Anarchy amid the abdication of Mac Pro
Yes, it literlly caught fire.
This is the story of one man’s experience assembling and running a Hackintosh. For anyone unaware of this illicit, but not yet forbidden alternative to the Mac Pro and altnerative systems from Apple, it is a custom-built computer - one which would straightforwardly run Windows or Linux - with an installation of a slightly modified (hacked) Mac OS that will boot on non-Apple hardware, in clear violation of the terms of the Mac OS.
Video professionals as a group have become much more curious, if also still wary, of this option given that It significantly outperforms Apple hardware at roughly half the cost of even the most basic new Mac Pro system. For their part, Apple has neither condoned this approach, nor have then implemented the types of technological barriers that would make it impossible to implement. Officially, it’s unsupported, legally, it’s a gray area, and in real-world terms, it involves more trade-offs and complications than just owning a Mac. This is one article about the benefits and trade-offs for a video professional.
So why do it? Late last year, I found myself in the perfect position to dip my toe into the world of Hackintosh (or, as it is sometimes spelled, Hacintosh). I had negotiated with a client to purchase a system specifically for use on a set of projects, and when I presented them with the cost of a new Mac Pro system, even with all possible extras purchased from third parties, the cost was several thousand dollars out of budget; at that time, over $7000 delivered, without the storage or memory needed. A prosumer iMac, which is all the rage in design firms these days, was not ideal due to the need for advanced graphics and the desire for built-in support for large storage, dual monitors, and full connectivity, not to mention enough brute-force processing needs to benefit from the 30-60% difference in performance. Even the current Apple Mac Pro offering outperforms the latest iMac by 30%, and for jobs that involve a good deal of rendering, even that difference adds up to days over a period of months.

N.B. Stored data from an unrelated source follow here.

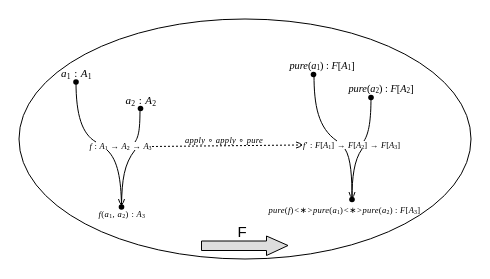
<!DOCTYPE html>
<html lang="en">
<head>
<meta charset="utf-8">
<title>Applicative functor diagram</title>
<style>
:root { --ink: #000; --paper: #fff; --arrow-fill: #ddd; }
* { box-sizing: border-box; }
html, body { margin: 0; overflow: hidden; background: var(--paper); }
.diagram { position: relative; width: 490px; height: 279px; overflow: hidden; color: var(--ink); }
.connections { position: absolute; inset: 0; display: block; fill: none; stroke: var(--ink); stroke-width: 1; }
.nodes { fill: var(--ink); stroke: none; }
.label {
  position: absolute; left: var(--x); top: var(--y);
  transform: translate(-50%, -50%);
  white-space: nowrap; line-height: 14px;
  font: italic 8.5px/14px "Liberation Serif", "Noto Serif", serif;
}
.label sub { font-size: .7em; font-style: normal; line-height: 0; vertical-align: -.2em; }
.label i { font-style: normal; }
.value { font-size: 10.3px; }
.short { font-size: 11px; letter-spacing: .4px; }
.function { word-spacing: .6px; }
.result { letter-spacing: .4px; }
.lifted-result { letter-spacing: .25px; }
.mapping { letter-spacing: .3px; }
.functor { font: 15px/18px "Liberation Sans", Inter, sans-serif; }
</style>
</head>
<body>
<main class="diagram">
  <svg class="connections" width="490" height="279" viewBox="0 0 490 279" aria-hidden="true">
    <defs>
      <path id="arrowhead" d="M-3 -6Q-2 -2 0 0Q2 -2 3 -6"/>
    </defs>
    <ellipse cx="245" cy="139" rx="226" ry="120"/>
    <g class="source-curves">
      <path d="M76 82C76 115 82 134 96 142"/>
      <path d="M107 150C118 160 121 180 121.5 205"/>
      <path d="M140 108C140 128 139 136 135 142"/>
      <path d="M135 150C124 164 122 180 121.5 205"/>
      <use href="#arrowhead" x="121.5" y="205"/>
    </g>
    <g class="target-curves">
      <path d="M314 75C314 105 318 128 337 141"/>
      <path d="M345 149C351 158 352 178 352 198"/>
      <path d="M371 97C371 120 369 133 364 141"/>
      <path d="M362 149C354 160 352 178 352 198"/>
      <use href="#arrowhead" x="352" y="198"/>
    </g>
    <line x1="152" y1="146.5" x2="301" y2="145" stroke-dasharray="2 2"/>
    <use href="#arrowhead" transform="translate(302 145) rotate(-90)"/>
    <g class="nodes">
      <circle cx="76" cy="82" r="2.8"/>
      <circle cx="140.5" cy="108.5" r="2.8"/>
      <circle cx="121.5" cy="207" r="2.8"/>
      <circle cx="313.5" cy="74.5" r="2.8"/>
      <circle cx="371" cy="97.5" r="2.8"/>
      <circle cx="352" cy="199.5" r="2.8"/>
    </g>
    <polygon fill="var(--arrow-fill)" points="201.5,241 266.5,241 266.5,236 288,245.5 266.5,255.5 266.5,250.5 201.5,250.5"/>
  </svg>

  <span class="label short" style="--x:76.5px;--y:73px">a<sub>1</sub> <i>:</i> A<sub>1</sub></span>
  <span class="label short" style="--x:141px;--y:100px">a<sub>2</sub> <i>:</i> A<sub>2</sub></span>
  <span class="label function" style="--x:120.5px;--y:146px">f <i>:</i> A<sub>1</sub> <i>→</i> A<sub>2</sub> <i>→</i> A<sub>3</sub></span>
  <span class="label result" style="--x:122px;--y:214px">f<i>(</i>a<sub>1</sub>, a<sub>2</sub><i>)</i> <i>:</i> A<sub>3</sub></span>

  <span class="label mapping" style="--x:224px;--y:140px">apply <i>∘</i> apply <i>∘</i> pure</span>

  <span class="label value" style="--x:322px;--y:66px">pure<i>(</i>a<sub>1</sub><i>)</i> <i>:</i> F<i>[</i>A<sub>1</sub><i>]</i></span>
  <span class="label value" style="--x:381px;--y:89px">pure<i>(</i>a<sub>2</sub><i>)</i> <i>:</i> F<i>[</i>A<sub>2</sub><i>]</i></span>
  <span class="label function" style="--x:351.5px;--y:145px">f′ <i>:</i> F<i>[</i>A<sub>1</sub><i>]</i> <i>→</i> F<i>[</i>A<sub>2</sub><i>]</i> <i>→</i> F<i>[</i>A<sub>3</sub><i>]</i></span>
  <span class="label lifted-result" style="--x:344.5px;--y:210px">pure<i>(</i>f<i>)</i>&lt;<i>∗</i>&gt;pure<i>(</i>a<sub>1</sub><i>)</i>&lt;<i>∗</i>&gt;pure<i>(</i>a<sub>2</sub><i>)</i> <i>:</i> F<i>[</i>A<sub>3</sub><i>]</i></span>

  <span class="label functor" style="--x:242px;--y:232px">F</span>
</main>
</body>
</html>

A VFX supervisor friend in San Francisco had, years ago, pitched a side business he and a friend had to build Hackintosh render farms. We priced out a system that, even including the $500 assembly and installation feel, indeed came in at exactly half the equivalent cheapest Mac Pro system, and in computing terms was a full generation newer. All but two of the 23 components were available and/or least expensive from Amazon (one more case of getting value from a Prime account). read more...